He’s pointing to the Arlington Million, and jockey Victor Espinoza assures fans: “You better believe I will be riding Chromie in the race.”
The Million is a mere five weeks away, though, and Chrome did miss running at Royal Ascot because of a bruised hoof. “It’s going to be a very tough race,” trainer Art Sherman told Art Wilson last week: “He’s going to have all the Europeans coming for that race. It’s going to be a lot to ask of him, I think, personally. I’m just hoping I can get him fit enough.”
7/14/15 Update: California Chrome is done for the year and may be retired. While being vetted for a potential stud deal (which farm?), a cannon bone bruise was discovered in the 4-year-old colt. It’s a minor injury, but it means at least three months off. Retirement apparently isn’t certain. Per a comment on the DAP Facebook page, which is managed by co-owners Perry and Denise Martin, “No one really knows if Chromes Career is over except for Chrome.”
The Horse of the Year is set to make his first start of 2014 today, and:
“If he is going to be vulnerable, this is it because the others that are in there have been running,” [trainer Charlie] LoPresti said.
True, but he’s also a returning champion. The odds are good that he’ll win. In 2010, I found that returning champions beat the winning favorites average by a significant margin when they made their first starts of a new season.
The stats for returning champions are now updated through 2012: You can view the numbers and complete spreadsheet via Raceday 360. There are a couple of changes in this year’s version: I restricted the data to only starts made in North American races with wagering (horses who returned in non-wagering exhibition races and foreign races were excluded, as were steeplechase champions). I also broke out the numbers by division and decade this year, as well as by class, which revealed a few interesting tidbits.
One thing I left out of the R360 post, but wanted to make note of, is that all champions, not only the favored, won or finished in the money in 186 out of 228 races (or 82% of starts). Be sure to include them in your exotics.
The original data, including all champions named from 1971-2012, and not only those who returned to race, can be downloaded as an Excel file.
4/12/14 Update: And Wise Dan wins the Maker’s 46 Mile by three-quarters of a length over Kaigun. Here’s the returning Horse of the Year chart, updated:
That brings the returning HOTY record to 18 wins from 23 starts (18 wins from 22 favored), for a total payout of $49.10 on $46 bet.

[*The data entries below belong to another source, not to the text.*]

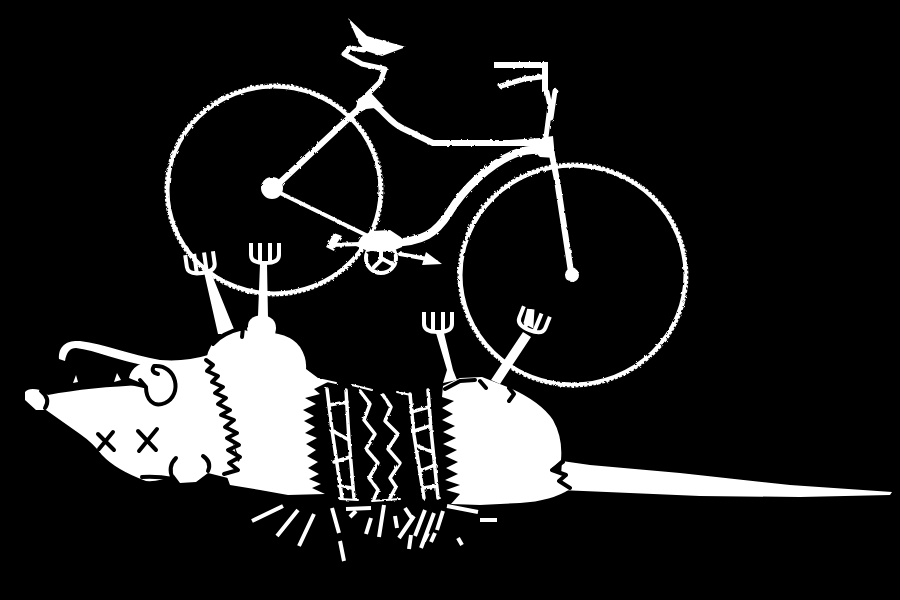
<!DOCTYPE html>
<html lang="en">
<head>
<meta charset="utf-8">
<title>Opossum and bicycle</title>
<style>
:root { --ink: #000; --chalk: #fff; }
html, body { margin: 0; background: var(--ink); }
body { width: 900px; height: 600px; overflow: hidden; }
svg { display: block; }
.fill { fill: var(--chalk); }
.hole { fill: var(--ink); }
.line { fill: none; stroke: var(--chalk); stroke-linecap: round; stroke-linejoin: round; }
.cut { fill: none; stroke: var(--ink); stroke-width: 4; stroke-linejoin: round; stroke-linecap: round; }
.tire { stroke-width: 5; }
.tread { fill: none; stroke: var(--ink); stroke-width: 1.5; stroke-dasharray: 1.5 3; }
.thin { stroke-width: 3.5; }
.mid { stroke-width: 6; }
.thick { stroke-width: 8; }
.square { stroke-linecap: butt; stroke-linejoin: miter; }
</style>
</head>
<body>
<svg width="900" height="600" viewBox="0 0 900 600" role="img" aria-label="A dead opossum lying on its back, holding up a bicycle with its paws">
<defs>
  <filter id="rough" x="-5%" y="-5%" width="110%" height="110%">
    <feTurbulence type="fractalNoise" baseFrequency="0.3" numOctaves="1" seed="4" result="grain"/>
    <feDisplacementMap in="SourceGraphic" in2="grain" scale="3"/>
  </filter>
  <path id="paw" class="line square" stroke-width="4" d="M-14-21V-9Q-14-1 0-1Q14-1 14-9V-21M-5-21V-1M5-21V-1"/>
</defs>
<rect class="hole" width="900" height="600"/>

<g id="bicycle" filter="url(#rough)">
  <g id="rear-wheel">
    <ellipse class="line tire" cx="274" cy="190" rx="107" ry="104"/>
    <ellipse class="tread" cx="274" cy="190" rx="109" ry="106"/>
  </g>
  <g id="front-wheel">
    <ellipse class="line tire" cx="573" cy="275" rx="113" ry="110"/>
    <ellipse class="tread" cx="573" cy="275" rx="115" ry="112"/>
  </g>
  <g id="frame">
    <path class="line mid" d="M274 188L366 102"/>
    <path class="line" stroke-width="4" d="M274 190L372 238"/>
    <path class="line mid" d="M370 102C384 110 388 121 402 128L433 143H545"/>
    <path class="line thick" d="M390 243C424 242 436 233 449 213C464 188 490 164 514 154Q526 149 546 150"/>
    <path class="fill" d="M358 99L370 92L384 107L366 109L354 116ZM496 141L540 138L553 136L555 158L540 157L530 147Z"/>
    <path class="line mid" d="M551 150L557 180L571 272"/>
    <circle class="fill" cx="272" cy="188" r="11"/>
    <circle class="fill" cx="572" cy="275" r="7"/>
  </g>
  <g id="saddle">
    <path class="line" stroke-width="5" d="M364 98L380 82L385 69L362 64L344 54L350 48L364 50"/>
    <path class="fill" d="M348 18L367 36L406 47L382 56L366 51L359 43Z"/>
  </g>
  <g id="handlebar">
    <path class="line square" stroke-width="6" d="M494 65H545V92"/>
    <path class="line" stroke-width="5" d="M501 86L524 79L541 77"/>
    <path class="line" stroke-width="5" d="M547 92L550 106L546 137M555 91L551 118"/>
  </g>
  <g id="crank">
    <path class="fill" d="M361 237L372 231L390 230L402 238L402 247L390 252L368 251L356 246Z"/>
    <circle class="line" stroke-width="4" cx="381" cy="258" r="15"/>
    <path class="line" stroke-width="4" d="M381 246V260L374 267M381 258L392 264M330 245L360 244M400 254L427 259"/>
    <path class="fill" d="M334 233L342 236L337 243L334 251L326 247ZM426 252L442 264L422 265Z"/>
    <path class="hole" d="M366 252L374 251L372 258ZM388 252L395 253L391 259Z"/>
  </g>
</g>

<g id="opossum">
  <g id="legs">
    <path class="fill" d="M204 272L210 270L231 322L236 334L218 334ZM260 264H267L268 318L276 328L272 342H249L247 328L258 316ZM436 333H444L453 370L457 380L443 383L447 370ZM523 332L531 337L500 384L491 380Z"/>
    <use href="#paw" transform="translate(202 274) rotate(-8)"/>
    <use href="#paw" transform="translate(265 264)"/>
    <use href="#paw" transform="translate(438 333)"/>
    <g transform="translate(529 331) rotate(22)">
      <use href="#paw"/>
      <path class="fill" d="M-10-20L-3-22L3-4L-8-5Z"/>
    </g>
  </g>

  <path id="tail" class="fill" d="M562 461L590 465L680 473L790 485L892 492L890 495L800 497L700 496L560 490Z"/>

  <g id="head">
    <path class="fill" d="M25 392Q29 387 40 390L48 395Q90 387 146 385L160 366L190 366L206 362L213 366L240 470L236 480L208 473L196 482L180 483L174 475Q160 482 146 481Q116 470 102 455Q93 443 80 434L46 410L36 410L25 400Z"/>
    <path class="fill" d="M59 359C58 345 68 340 80 341C105 344 130 355 160 360Q186 362 208 355L209 368L180 366L150 366C120 362 95 350 76 348Q67 348 65 361Z"/>
    <path class="fill" d="M73 383L76 375L78 382ZM114 382L117 373L121 380Z"/>
    <path class="cut" stroke-width="3" d="M41 391Q51 399 45 408"/>
    <g id="ear">
      <path class="fill" d="M129 378C132 362 154 357 168 366C181 376 177 402 163 406Q151 405 146 385Z"/>
      <path class="cut" d="M154 366C177 364 183 395 165 403C153 408 146 399 146 387L140 380M154 366Q150 372 158 374M131 383L144 386"/>
    </g>
    <path id="eyes" class="cut" stroke-width="4" d="M98 434L114 450M113 432L99 449M138 431L156 450M157 429L139 451"/>
    <path id="far-ear" class="cut" d="M176 458Q167 467 173 479Q157 476 142 477M203 456Q212 462 208 471"/>
  </g>

  <path id="chest" class="fill" d="M206 360Q209 343 222 334Q236 325 250 332Q288 330 300 347Q307 358 306 369L318 378L328 382L314 389L320 394L305 398L316 404L303 410L314 416L304 421L315 427L305 433L317 438L306 444L316 450L307 456L318 462L308 468L319 474L309 479L321 484L312 488L325 494L288 495L260 490L230 485L226 474L240 460L228 430Z"/>
  <path class="fill" d="M248 325Q249 316 262 315Q276 317 276 328L274 342H249Z"/>
  <path class="cut" d="M206 360L213 365L207 371L218 376L212 382L223 387L215 393L226 398L218 404L230 410L221 415L234 420L225 427L237 433L227 438L239 445L228 450L240 457L229 463L238 470L224 474"/>
  <path class="cut" stroke-width="3" d="M213 344Q222 333 243 328L242 337"/>

  <path id="rump" class="fill" d="M443 386L460 378L482 377L510 388Q541 402 553 420Q563 438 561 460L552 468L565 475L558 482L570 489Q552 501 520 503L480 505L451 504L460 494L446 490L460 485L445 480L458 474L446 468L458 462L445 456L457 450L443 444L456 438L443 432L455 426L442 420L453 414L442 408L454 401L442 397Z"/>
  <path class="cut" d="M563 462L552 470L566 475L559 481L570 488M480 381L486 388M509 388L514 394L509 401M445 389L460 381L475 380"/>

  <g id="knit-band" filter="url(#rough)">
    <g class="line thin">
      <path d="M327 389L332 430L342 498M346 390L349 440L354 498"/>
      <path d="M329 405L347 402M331 430L349 440M334 462L350 457M339 486L352 488"/>
      <path d="M360 391L370 404L364 420L375 434L366 449L378 463L369 478L378 490L374 499"/>
      <path d="M383 395L391 407L385 421L398 434L388 449L400 463L390 478L396 487L390 498"/>
      <path d="M410 394L414 435L424 498M428 390L431 430L438 498"/>
      <path d="M411 412L429 407M414 431L430 426M417 446L433 452M420 471L435 465M423 488L436 486"/>
    </g>
    <path class="line" stroke-width="2" d="M318 379L336 383M352 385L372 390M397 392L411 395M340 499L358 500M372 501L400 499"/>
  </g>

  <g id="fringe" class="line square" stroke-width="4">
    <path d="M252 521L283 506M277 536L298 510M299 546L314 514M332 508L339 533M340 541L344 561M346 509L371 508M371 518L366 534M384 505L379 537M395 516L397 528M405 508L413 520M414 516L399 538M425 510L415 536M434 513L421 548M443 511L437 530M411 535L409 549M424 541L428 533M435 533L431 542M458 538L462 545M447 506L478 512M480 520H497M356 511L350 517"/>
  </g>
</g>
</svg>
</body>
</html>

There was some grumbling on Twitter about 2006 Breeders’ Cup Classic winner and Horse of the Year Invasor, with his career record of 11 wins from 12 starts, being among this year’s inductees into the Racing Hall of Fame — “No offense to Invasor, who was very good in several races,” tweeted Marcus Hersh, “but if he’s a Hall of Famer, I kind of fail to see the point of the HOF” — but this Invasor fan heartily approves that the world-traveling, world-beating Argentine-bred will be enshrined in Saratoga. Nine of his wins were in Group 1/Grade 1 races, spread across three continents. That’s exceptional.
Back in 2007, Hall of Fame voter Bill Finley wrote, “When the time comes, I will have a hard time voting for horses like Invasor …” Earlier this year, writing of his ballot, his position seemed less conflicted: “Invasor’s career was a brief one but he was the dominant horse of the middle half of the last decade.” Finley was obviously not alone in his evolution — that Invasor was a first-ballot Hall of Fame pick suggests that as careers have grown shorter, more guardians of the game’s history have begun to rethink what makes a horse plaque worthy.
Copyright © 2000-2017 by Jessica Chapel. All rights reserved.